To support youth transitions in the labour market, the youth employment strategy is the government's flagship program to help youth aged 15 to 30 gain skills and real work experience to transition in the labour market. This program, which invests approximately $330 million annually, is led by Employment and Social Development Canada and delivered by 11 federal departments and agencies.
It has three main streams. Skills Link provides funding for employers and organizations to help youth facing barriers to employment acquire skills and work experience. Summer Work Experience provides wage subsidies to employers to create summer employment for secondary and post-secondary students. This program includes Canada Summer Jobs, which provides funding for not-for-profit organizations as well as public sector and private sector employers to create summer job opportunities for students. All told, approximately 35,000 summer jobs were created in 2013. Finally, Career Focus provides youth with work experience in their field of study to enable more informed career decisions and to develop their skills.
Moving forward, the government is committed to enhancing its supports for the labour market transition of youth. In particular, through budget 2013, the government provided an additional $70 million over three years for the Career Focus stream of the youth employment strategy to support internships for recent graduates, so they get an opportunity to apply their newly acquired skills.
Through budget 2014, the government announced that it would take further steps to align youth employment programs with the evolving realities of the job market, more specifically to promote internships in high-demand fields such as skilled trades, and in science, technology, engineering, and math, so that youth can find work experience and the skills necessary to find and retain jobs.
The Government of Canada also provides support for unemployed and underemployed youth through income support from the employment insurance program and through significant transfers to the provinces and territories.
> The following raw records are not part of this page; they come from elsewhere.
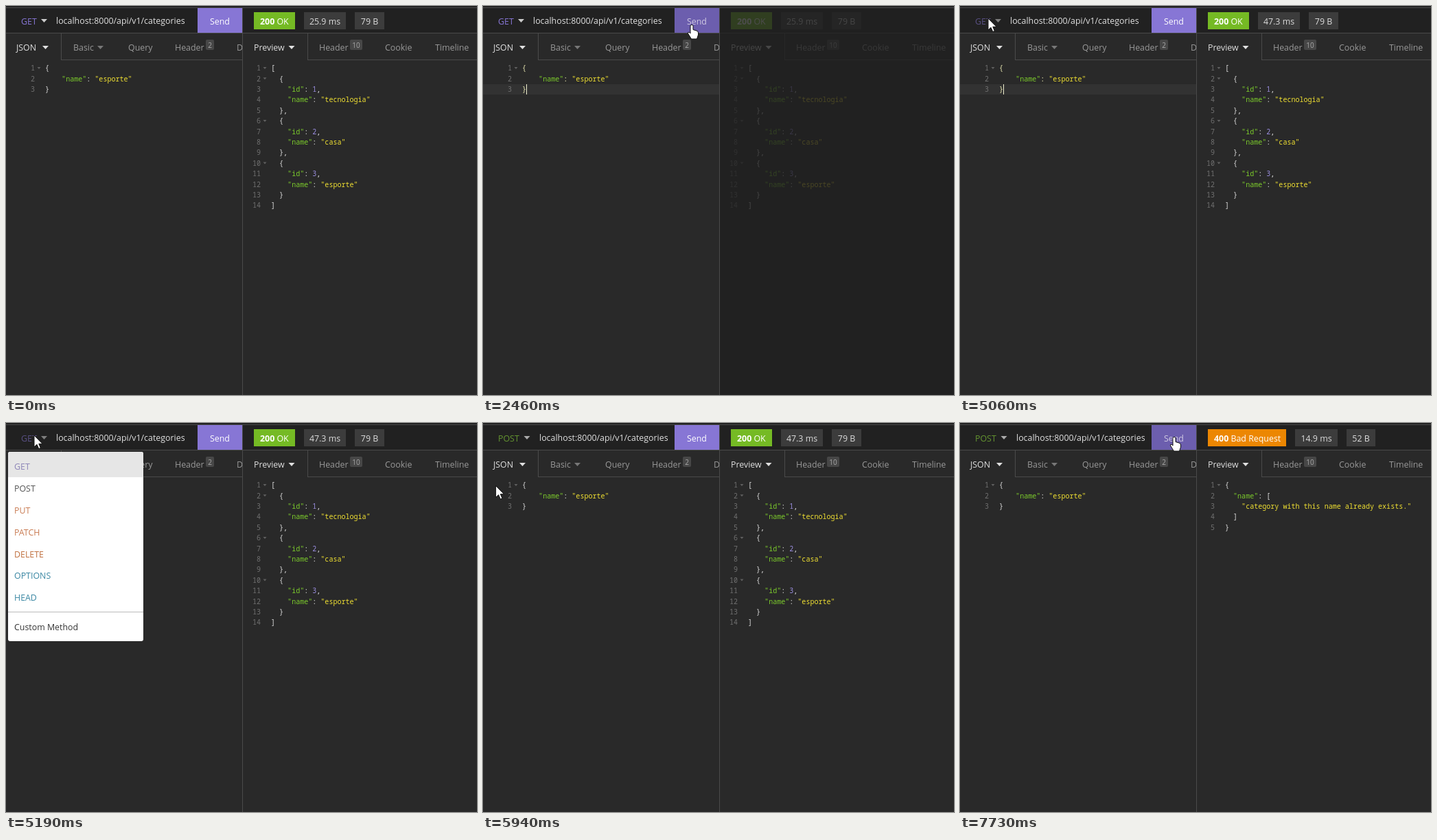
These frames come from a looping animation (686x567 px, 7990 ms). An HTML page with a canvas:

```html
<!DOCTYPE html>
<html lang="en">
<head>
<meta charset="utf-8">
<title>API client</title>
<style>
  html, body { margin: 0; width: 100%; height: 100%; overflow: hidden; background: #292929; }
  canvas { display: block; }
</style>
</head>
<body>
<canvas id="stage" width="686" height="567"></canvas>
<script>
const ctx = document.getElementById('stage').getContext('2d');
const LOOP = 7990;
const SANS = '12.4px "Open Sans", "Noto Sans", sans-serif';
const MONO = '10.05px "Noto Sans Mono", "DejaVu Sans Mono", monospace';
const LINE = '#4a4a4a', LIGHT = '#e0e0e0', GREY = '#999';
const ROW = 15.4;

const OPEN = 5190, PICK = 5940;      // method menu shown and item chosen
const FOCUS = 2450;                  // body editor gets the caret

// Mouse path: time, x, y
const PATH = [
  [70, 340, 560], [300, 270, 400], [560, 400, 195], [820, 530, 290],
  [1000, 564, 250], [1230, 350, 58], [1400, 126, 190], [1670, 452, 322],
  [1740, 430, 290], [1880, 275, 48], [2080, 302, 31], [2200, 304, 27],
  [3480, 304, 27], [3680, 368, 158], [3850, 392, 255], [4160, 330, 200],
  [4430, 325, 190], [4750, 130, 60], [5000, 41, 18], [5200, 41, 18],
  [5530, 76, 82], [5800, 20, 90], [6000, 18, 92], [6350, 140, 138],
  [6850, 311, 35], [7000, 312, 20]
];

const BODY = ['{', '    "name": "esporte"', '}'];
const ITEMS = ['tecnologia', 'casa', 'esporte'];
const LIST = JSON.stringify(ITEMS.map((name, i) => ({ id: i + 1, name })), null, 2).split('\n');
const ERROR = JSON.stringify({ name: ['category with this name already exists.'] }, null, 2).split('\n');
const MENU = [
  ['GET', 63, '#8e86b8'], ['POST', 95, '#555'], ['PUT', 127, '#c97b52'],
  ['PATCH', 159, '#c97b52'], ['DELETE', 191, '#c0703f'], ['OPTIONS', 222, '#3a87a3'],
  ['HEAD', 254, '#3a87a3'], ['Custom Method', 297, '#333']
];

const ramp = (t, a, b) => Math.min(1, Math.max(0, (t - a) / (b - a)));
const mix = (a, b, k) => `rgb(${a.map((v, i) => Math.round(v + (b[i] - v) * k))})`;

function rect(x, y, w, h, color) {
  ctx.fillStyle = color;
  ctx.fillRect(x, y, w, h);
}

function text(s, x, cy, color, font = SANS, align = 'left') {
  ctx.font = font;
  ctx.textAlign = align;
  ctx.fillStyle = color;
  ctx.fillText(s, x, cy + (font === MONO ? 3.7 : 4.6));
  return ctx.measureText(s).width;
}

function arrowDown(cx, cy, color, w = 9, h = 5) {
  ctx.fillStyle = color;
  ctx.beginPath();
  ctx.moveTo(cx - w / 2, cy - h / 2);
  ctx.lineTo(cx + w / 2, cy - h / 2);
  ctx.lineTo(cx, cy + h / 2);
  ctx.fill();
}

function badge(s, x, w) {
  ctx.fillStyle = '#474747';
  ctx.beginPath();
  ctx.roundRect(x, 49, w, 15, 2);
  ctx.fill();
  text(s, x + w / 2, 56, '#aaa', '10px "Open Sans", "Noto Sans", sans-serif', 'center');
}

function code(lines, x, numX, brace = LIGHT) {
  lines.forEach((line, i) => {
    const cy = 90.4 + i * ROW;
    text(i + 1, numX, cy, '#707070', MONO, 'right');
    if (/^\s*[{[]$/.test(line)) arrowDown(numX + 6, cy, '#606060', 5, 3);
    let left = x;
    for (const part of line.match(/"[^"]*"|\d+|[^"\d]+/g)) {
      const key = line.includes(part + ':');
      const color = part[0] === '"' ? (key ? '#7ccb2c' : '#f0e032')
        : /\d/.test(part) ? '#9b8ee0' : brace;
      left += text(part, left, cy, color, MONO);
    }
  });
}

function tabRule(x, end) {
  rect(x, 40, 1, 39, LINE);
  rect(x, 78, end - x, 1, LINE);
}

function requestPane(t, mouse) {
  const post = t >= PICK;
  const hot = mouse && mouse.x > 8 && mouse.x < 66 && mouse.y < 39;
  ctx.globalAlpha = hot ? 0.55 : 1;
  text(post ? 'POST' : 'GET', 22, 22, post ? '#649530' : '#8776d5');
  arrowDown(post ? 64 : 55.5, 21.5, post ? '#aaa' : '#ccc');
  ctx.globalAlpha = 1;
  text('localhost:8000/api/v1/categories', post ? 82 : 73, 21.5, LIGHT);

  const hover = ramp(t, 2080, 2400) - ramp(t, 3480, 3950) + ramp(t, 6750, 7100);
  rect(279, 3, 65, 36, mix([135, 118, 213], [108, 94, 174], hover));
  text('Send', 297, 22, mix([255, 255, 255], [208, 202, 226], hover));

  text('JSON', 15, 60, LIGHT);
  arrowDown(57.5, 60.5, LIGHT);
  text('Basic', 98, 60, GREY);
  arrowDown(137.5, 60.5, '#777');
  text('Query', 178, 60, GREY);
  text('Header', 246, 60, GREY);
  badge('2', 291, 12);
  ctx.save();
  ctx.beginPath();
  ctx.rect(0, 40, 344, 40);
  ctx.clip();
  text('Docs', 336, 60, GREY);
  ctx.restore();
  tabRule(80, 344);

  const focus = t >= FOCUS && t < OPEN;
  if (focus) rect(0, 114, 344, 15, '#323232');
  code(BODY, 57, 42, focus ? '#ecebb4' : LIGHT);
  if (focus && (t - FOCUS) % 1060 < 530) rect(63, 114, 1, 15, '#f0f0d0');
}

function responsePane(t) {
  const failed = t >= 7660;
  const [status, word, color, w] = failed ? ['400', ' Bad Request', '#ec8702', 114] : ['200', ' OK', '#75ba24', 60];
  rect(361, 9, w, 25, color);
  text(word, 370 + text(status, 370, 22, '#fff', 'bold ' + SANS), 22, '#fff');
  const time = failed ? '14.9 ms' : t >= 2860 ? '47.3 ms' : '25.9 ms';
  const x = 361 + w + 13, timeW = failed ? 62 : 61;
  rect(x, 9, timeW, 25, '#3c3c3c');
  text(time, x + timeW / 2, 22, '#ddd', SANS, 'center');
  const sizeX = x + timeW + 13, sizeW = failed ? 42 : 43;
  rect(sizeX, 9, sizeW, 25, '#3c3c3c');
  text(failed ? '52 B' : '79 B', sizeX + sizeW / 2, 22, '#ddd', SANS, 'center');

  text('Preview', 361, 60, LIGHT);
  arrowDown(416, 60.5, LIGHT);
  text('Header', 456, 60, GREY);
  badge('10', 501, 18);
  text('Cookie', 552, 60, GREY);
  text('Timeline', 625, 60, GREY);
  tabRule(439, 686);
  code(failed ? ERROR : LIST, 386, 371);

  // Loading veil
  const veil = t < 3000 ? ramp(t, 2080, 2440) : t < 7730 ? ramp(t, 6920, 7330) : 0;
  if (veil) rect(345, 3, 341, 564, `rgba(32,32,32,${0.8 * veil})`);
}

function methodMenu(mouse) {
  ctx.save();
  ctx.beginPath();
  ctx.roundRect(3, 42, 197, 276, 3);
  ctx.clip();
  rect(3, 42, 197, 276, '#fff');
  rect(3, 42, 197, 37, '#e6e6e6');
  if (mouse.y >= 79 && mouse.y < 111) rect(3, 79, 197, 32, '#f7f7f7');
  rect(3, 275, 197, 1, '#bbb');
  for (const [name, y, color] of MENU) text(name, 12, y, color);
  ctx.restore();
}

function mouseAt(t) {
  if (t < PATH[0][0]) return null;
  let i = PATH.findIndex(p => p[0] > t);
  if (i < 0) i = PATH.length;
  const a = PATH[i - 1], b = PATH[i] || a;
  const k = a === b ? 0 : ramp(t, a[0], b[0]);
  return { x: a[1] + (b[1] - a[1]) * k, y: a[2] + (b[2] - a[2]) * k };
}

const ARROW = new Path2D('M0 0V17L4 13.3L6.8 19.5L9.4 18.4L6.8 12.3H12Z');
const HAND = new Path2D('M-2 1.5Q0-1 2 1.5V7.5L7 9Q9.5 9.5 9.5 12V15L7.5 21H-.5L-5.5 13Q-6 10.5-3.5 11.5L-2 13Z');

function drawMouse({ x, y }) {
  const shape = x > 279 && x < 344 && y < 39 ? HAND : ARROW;
  ctx.save();
  ctx.translate(x, y);
  ctx.fillStyle = '#fff';
  ctx.strokeStyle = '#111';
  ctx.lineWidth = 1;
  ctx.fill(shape);
  ctx.stroke(shape);
  ctx.restore();
}

function draw(now) {
  const t = now % LOOP;
  const mouse = mouseAt(t);
  rect(0, 0, 686, 567, '#292929');
  rect(0, 0, 686, 39, '#212121');
  rect(0, 39, 686, 1, LINE);
  requestPane(t, mouse);
  responsePane(t);
  rect(0, 2, 686, 1, LINE);
  rect(344, 3, 1, 564, LINE);
  if (t >= OPEN && t < PICK) methodMenu(mouse);
  if (mouse) drawMouse(mouse);
  requestAnimationFrame(draw);
}
requestAnimationFrame(draw);
</script>
</body>
</html>
```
More specifically, the government transfers $1.95 billion annually through the labour market development agreements to support the unemployed who are eligible for employment insurance. Similarly, the government provides $500 million annually through the labour market agreements for training and unemployment supports for those not eligible for EI. Youth represent about 20% and 35% of the clients receiving support under each of these transfers respectively.
Finally, the labour market agreements for persons with disabilities allow provinces to provide targeted programming to improve the employability of persons with disabilities, including youth.
The new Canada job grant to be introduced by July 1, 2014, aims to directly connect skills training with employers, helping to ensure that Canadians, including youth, are developing the skills for available jobs.
Finally, the government plays an important role in providing learning and labour market information to ensure youth have timely and reliable information to make the right choices about learning and work.
For example, through the Working in Canada website and CanLearn.ca the government provides information on available jobs, labour market outcomes, and educational and training requirements.
In Budget 2013, the government reaffirmed its commitment to improving these tools and announced a reallocation of $19 million over 2 years to provide young Canadians with more information on job prospects and to undertake outreach efforts to promote careers in high-demand fields.
Through its funding of the Red Seal program, the government supports promotional activities to inform industry and tradespeople, as well as high school students and the public at large, about apprenticeships and the benefits of working in the skilled trades. The government also provides significant support to Skills Canada to actively promote careers in the skilled trades to Canadian youth by working with local organizations, educators, and governments.
In conclusion, I would again like to thank the committee for undertaking this timely study. We look forward to seeing its recommendations.
My colleagues and I welcome the opportunity to respond to any questions you may have.